▸ **Exercise description**
Without including any pictures, copy each entry below exactly.

[Stored data entries]
....
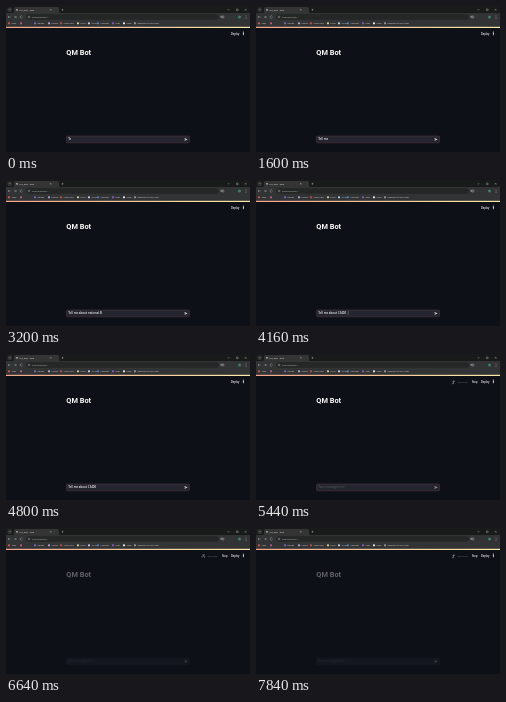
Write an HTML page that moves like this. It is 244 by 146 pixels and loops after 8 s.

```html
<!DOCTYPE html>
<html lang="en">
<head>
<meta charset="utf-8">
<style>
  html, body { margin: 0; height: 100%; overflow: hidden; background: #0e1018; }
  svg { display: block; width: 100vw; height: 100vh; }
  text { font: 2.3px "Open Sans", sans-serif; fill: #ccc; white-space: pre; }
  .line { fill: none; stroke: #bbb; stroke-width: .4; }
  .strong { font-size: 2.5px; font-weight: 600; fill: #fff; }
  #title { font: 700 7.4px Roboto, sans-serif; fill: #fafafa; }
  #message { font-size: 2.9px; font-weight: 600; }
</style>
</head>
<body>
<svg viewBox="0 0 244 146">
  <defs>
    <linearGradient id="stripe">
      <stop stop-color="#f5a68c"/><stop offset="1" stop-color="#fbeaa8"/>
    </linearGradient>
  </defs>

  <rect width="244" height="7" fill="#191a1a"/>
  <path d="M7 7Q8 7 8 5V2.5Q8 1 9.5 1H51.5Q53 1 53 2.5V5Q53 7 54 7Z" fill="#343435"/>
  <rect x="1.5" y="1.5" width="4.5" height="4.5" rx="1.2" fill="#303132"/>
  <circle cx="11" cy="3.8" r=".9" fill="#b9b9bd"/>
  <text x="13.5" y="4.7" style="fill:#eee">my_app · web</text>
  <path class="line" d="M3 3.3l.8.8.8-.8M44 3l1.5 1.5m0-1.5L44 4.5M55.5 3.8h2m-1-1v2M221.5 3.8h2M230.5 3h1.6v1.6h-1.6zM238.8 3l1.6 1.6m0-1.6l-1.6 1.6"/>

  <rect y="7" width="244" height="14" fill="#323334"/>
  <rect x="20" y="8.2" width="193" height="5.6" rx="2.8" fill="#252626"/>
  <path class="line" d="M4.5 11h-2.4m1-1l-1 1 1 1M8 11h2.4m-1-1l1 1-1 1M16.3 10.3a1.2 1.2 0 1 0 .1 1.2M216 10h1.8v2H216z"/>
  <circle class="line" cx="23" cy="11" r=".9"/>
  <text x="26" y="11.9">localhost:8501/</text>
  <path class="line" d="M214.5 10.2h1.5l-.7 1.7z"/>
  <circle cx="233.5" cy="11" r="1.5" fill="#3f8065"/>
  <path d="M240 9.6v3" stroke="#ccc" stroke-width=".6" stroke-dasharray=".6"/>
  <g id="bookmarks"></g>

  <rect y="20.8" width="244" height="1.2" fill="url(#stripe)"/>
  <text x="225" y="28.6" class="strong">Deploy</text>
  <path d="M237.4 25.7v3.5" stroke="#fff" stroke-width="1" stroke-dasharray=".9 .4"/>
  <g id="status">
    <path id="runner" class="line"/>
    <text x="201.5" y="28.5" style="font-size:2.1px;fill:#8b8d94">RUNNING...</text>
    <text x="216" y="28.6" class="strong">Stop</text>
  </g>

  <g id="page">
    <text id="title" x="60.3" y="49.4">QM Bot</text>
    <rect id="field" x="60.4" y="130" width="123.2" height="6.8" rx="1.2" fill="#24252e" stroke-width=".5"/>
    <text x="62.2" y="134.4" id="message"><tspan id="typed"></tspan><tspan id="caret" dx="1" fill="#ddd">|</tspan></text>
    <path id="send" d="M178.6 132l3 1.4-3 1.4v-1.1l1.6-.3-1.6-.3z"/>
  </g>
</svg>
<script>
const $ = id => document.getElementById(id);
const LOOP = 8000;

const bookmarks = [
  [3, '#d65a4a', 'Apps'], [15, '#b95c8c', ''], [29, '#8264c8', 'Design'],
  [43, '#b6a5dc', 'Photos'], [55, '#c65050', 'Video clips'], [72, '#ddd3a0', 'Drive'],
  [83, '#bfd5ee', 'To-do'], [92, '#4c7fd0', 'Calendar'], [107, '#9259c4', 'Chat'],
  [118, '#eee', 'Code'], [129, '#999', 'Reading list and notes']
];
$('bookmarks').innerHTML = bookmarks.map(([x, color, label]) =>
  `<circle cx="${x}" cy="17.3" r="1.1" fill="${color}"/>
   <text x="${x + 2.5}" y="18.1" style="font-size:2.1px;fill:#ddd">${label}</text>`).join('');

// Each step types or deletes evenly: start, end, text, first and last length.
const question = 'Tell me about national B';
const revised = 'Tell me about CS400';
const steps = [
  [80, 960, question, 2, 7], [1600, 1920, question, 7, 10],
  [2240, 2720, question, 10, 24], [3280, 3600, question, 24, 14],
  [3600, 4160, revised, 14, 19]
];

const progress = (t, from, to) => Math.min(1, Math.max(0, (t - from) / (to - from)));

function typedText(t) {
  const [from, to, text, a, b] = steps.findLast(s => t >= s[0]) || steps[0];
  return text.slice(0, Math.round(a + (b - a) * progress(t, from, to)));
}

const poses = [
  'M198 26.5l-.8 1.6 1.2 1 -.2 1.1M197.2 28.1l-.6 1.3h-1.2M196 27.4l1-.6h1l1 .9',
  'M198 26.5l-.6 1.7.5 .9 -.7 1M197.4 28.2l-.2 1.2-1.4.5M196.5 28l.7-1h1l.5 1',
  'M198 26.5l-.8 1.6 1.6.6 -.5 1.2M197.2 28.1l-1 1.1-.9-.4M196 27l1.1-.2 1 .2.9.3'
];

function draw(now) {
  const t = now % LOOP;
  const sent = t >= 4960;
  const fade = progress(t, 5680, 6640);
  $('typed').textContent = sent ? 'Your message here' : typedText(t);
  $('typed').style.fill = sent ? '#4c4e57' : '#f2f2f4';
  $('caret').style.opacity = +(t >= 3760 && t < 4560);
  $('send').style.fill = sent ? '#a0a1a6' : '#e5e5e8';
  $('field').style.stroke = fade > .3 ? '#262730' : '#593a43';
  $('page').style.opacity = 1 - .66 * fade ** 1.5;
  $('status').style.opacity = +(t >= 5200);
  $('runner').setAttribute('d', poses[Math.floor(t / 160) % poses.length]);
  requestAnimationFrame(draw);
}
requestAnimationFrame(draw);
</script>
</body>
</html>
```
....
▸ **Answer to this exercise**
Write an HTML page that moves like this. It is 244 by 146 pixels and loops after 8 s.

```html
<!DOCTYPE html>
<html lang="en">
<head>
<meta charset="utf-8">
<style>
  html, body { margin: 0; height: 100%; overflow: hidden; background: #0e1018; }
  svg { display: block; width: 100vw; height: 100vh; }
  text { font: 2.3px "Open Sans", sans-serif; fill: #ccc; white-space: pre; }
  .line { fill: none; stroke: #bbb; stroke-width: .4; }
  .strong { font-size: 2.5px; font-weight: 600; fill: #fff; }
  #title { font: 700 7.4px Roboto, sans-serif; fill: #fafafa; }
  #message { font-size: 2.9px; font-weight: 600; }
</style>
</head>
<body>
<svg viewBox="0 0 244 146">
  <defs>
    <linearGradient id="stripe">
      <stop stop-color="#f5a68c"/><stop offset="1" stop-color="#fbeaa8"/>
    </linearGradient>
  </defs>

  <rect width="244" height="7" fill="#191a1a"/>
  <path d="M7 7Q8 7 8 5V2.5Q8 1 9.5 1H51.5Q53 1 53 2.5V5Q53 7 54 7Z" fill="#343435"/>
  <rect x="1.5" y="1.5" width="4.5" height="4.5" rx="1.2" fill="#303132"/>
  <circle cx="11" cy="3.8" r=".9" fill="#b9b9bd"/>
  <text x="13.5" y="4.7" style="fill:#eee">my_app · web</text>
  <path class="line" d="M3 3.3l.8.8.8-.8M44 3l1.5 1.5m0-1.5L44 4.5M55.5 3.8h2m-1-1v2M221.5 3.8h2M230.5 3h1.6v1.6h-1.6zM238.8 3l1.6 1.6m0-1.6l-1.6 1.6"/>

  <rect y="7" width="244" height="14" fill="#323334"/>
  <rect x="20" y="8.2" width="193" height="5.6" rx="2.8" fill="#252626"/>
  <path class="line" d="M4.5 11h-2.4m1-1l-1 1 1 1M8 11h2.4m-1-1l1 1-1 1M16.3 10.3a1.2 1.2 0 1 0 .1 1.2M216 10h1.8v2H216z"/>
  <circle class="line" cx="23" cy="11" r=".9"/>
  <text x="26" y="11.9">localhost:8501/</text>
  <path class="line" d="M214.5 10.2h1.5l-.7 1.7z"/>
  <circle cx="233.5" cy="11" r="1.5" fill="#3f8065"/>
  <path d="M240 9.6v3" stroke="#ccc" stroke-width=".6" stroke-dasharray=".6"/>
  <g id="bookmarks"></g>

  <rect y="20.8" width="244" height="1.2" fill="url(#stripe)"/>
  <text x="225" y="28.6" class="strong">Deploy</text>
  <path d="M237.4 25.7v3.5" stroke="#fff" stroke-width="1" stroke-dasharray=".9 .4"/>
  <g id="status">
    <path id="runner" class="line"/>
    <text x="201.5" y="28.5" style="font-size:2.1px;fill:#8b8d94">RUNNING...</text>
    <text x="216" y="28.6" class="strong">Stop</text>
  </g>

  <g id="page">
    <text id="title" x="60.3" y="49.4">QM Bot</text>
    <rect id="field" x="60.4" y="130" width="123.2" height="6.8" rx="1.2" fill="#24252e" stroke-width=".5"/>
    <text x="62.2" y="134.4" id="message"><tspan id="typed"></tspan><tspan id="caret" dx="1" fill="#ddd">|</tspan></text>
    <path id="send" d="M178.6 132l3 1.4-3 1.4v-1.1l1.6-.3-1.6-.3z"/>
  </g>
</svg>
<script>
const $ = id => document.getElementById(id);
const LOOP = 8000;

const bookmarks = [
  [3, '#d65a4a', 'Apps'], [15, '#b95c8c', ''], [29, '#8264c8', 'Design'],
  [43, '#b6a5dc', 'Photos'], [55, '#c65050', 'Video clips'], [72, '#ddd3a0', 'Drive'],
  [83, '#bfd5ee', 'To-do'], [92, '#4c7fd0', 'Calendar'], [107, '#9259c4', 'Chat'],
  [118, '#eee', 'Code'], [129, '#999', 'Reading list and notes']
];
$('bookmarks').innerHTML = bookmarks.map(([x, color, label]) =>
  `<circle cx="${x}" cy="17.3" r="1.1" fill="${color}"/>
   <text x="${x + 2.5}" y="18.1" style="font-size:2.1px;fill:#ddd">${label}</text>`).join('');

// Each step types or deletes evenly: start, end, text, first and last length.
const question = 'Tell me about national B';
const revised = 'Tell me about CS400';
const steps = [
  [80, 960, question, 2, 7], [1600, 1920, question, 7, 10],
  [2240, 2720, question, 10, 24], [3280, 3600, question, 24, 14],
  [3600, 4160, revised, 14, 19]
];

const progress = (t, from, to) => Math.min(1, Math.max(0, (t - from) / (to - from)));

function typedText(t) {
  const [from, to, text, a, b] = steps.findLast(s => t >= s[0]) || steps[0];
  return text.slice(0, Math.round(a + (b - a) * progress(t, from, to)));
}

const poses = [
  'M198 26.5l-.8 1.6 1.2 1 -.2 1.1M197.2 28.1l-.6 1.3h-1.2M196 27.4l1-.6h1l1 .9',
  'M198 26.5l-.6 1.7.5 .9 -.7 1M197.4 28.2l-.2 1.2-1.4.5M196.5 28l.7-1h1l.5 1',
  'M198 26.5l-.8 1.6 1.6.6 -.5 1.2M197.2 28.1l-1 1.1-.9-.4M196 27l1.1-.2 1 .2.9.3'
];

function draw(now) {
  const t = now % LOOP;
  const sent = t >= 4960;
  const fade = progress(t, 5680, 6640);
  $('typed').textContent = sent ? 'Your message here' : typedText(t);
  $('typed').style.fill = sent ? '#4c4e57' : '#f2f2f4';
  $('caret').style.opacity = +(t >= 3760 && t < 4560);
  $('send').style.fill = sent ? '#a0a1a6' : '#e5e5e8';
  $('field').style.stroke = fade > .3 ? '#262730' : '#593a43';
  $('page').style.opacity = 1 - .66 * fade ** 1.5;
  $('status').style.opacity = +(t >= 5200);
  $('runner').setAttribute('d', poses[Math.floor(t / 160) % poses.length]);
  requestAnimationFrame(draw);
}
requestAnimationFrame(draw);
</script>
</body>
</html>
```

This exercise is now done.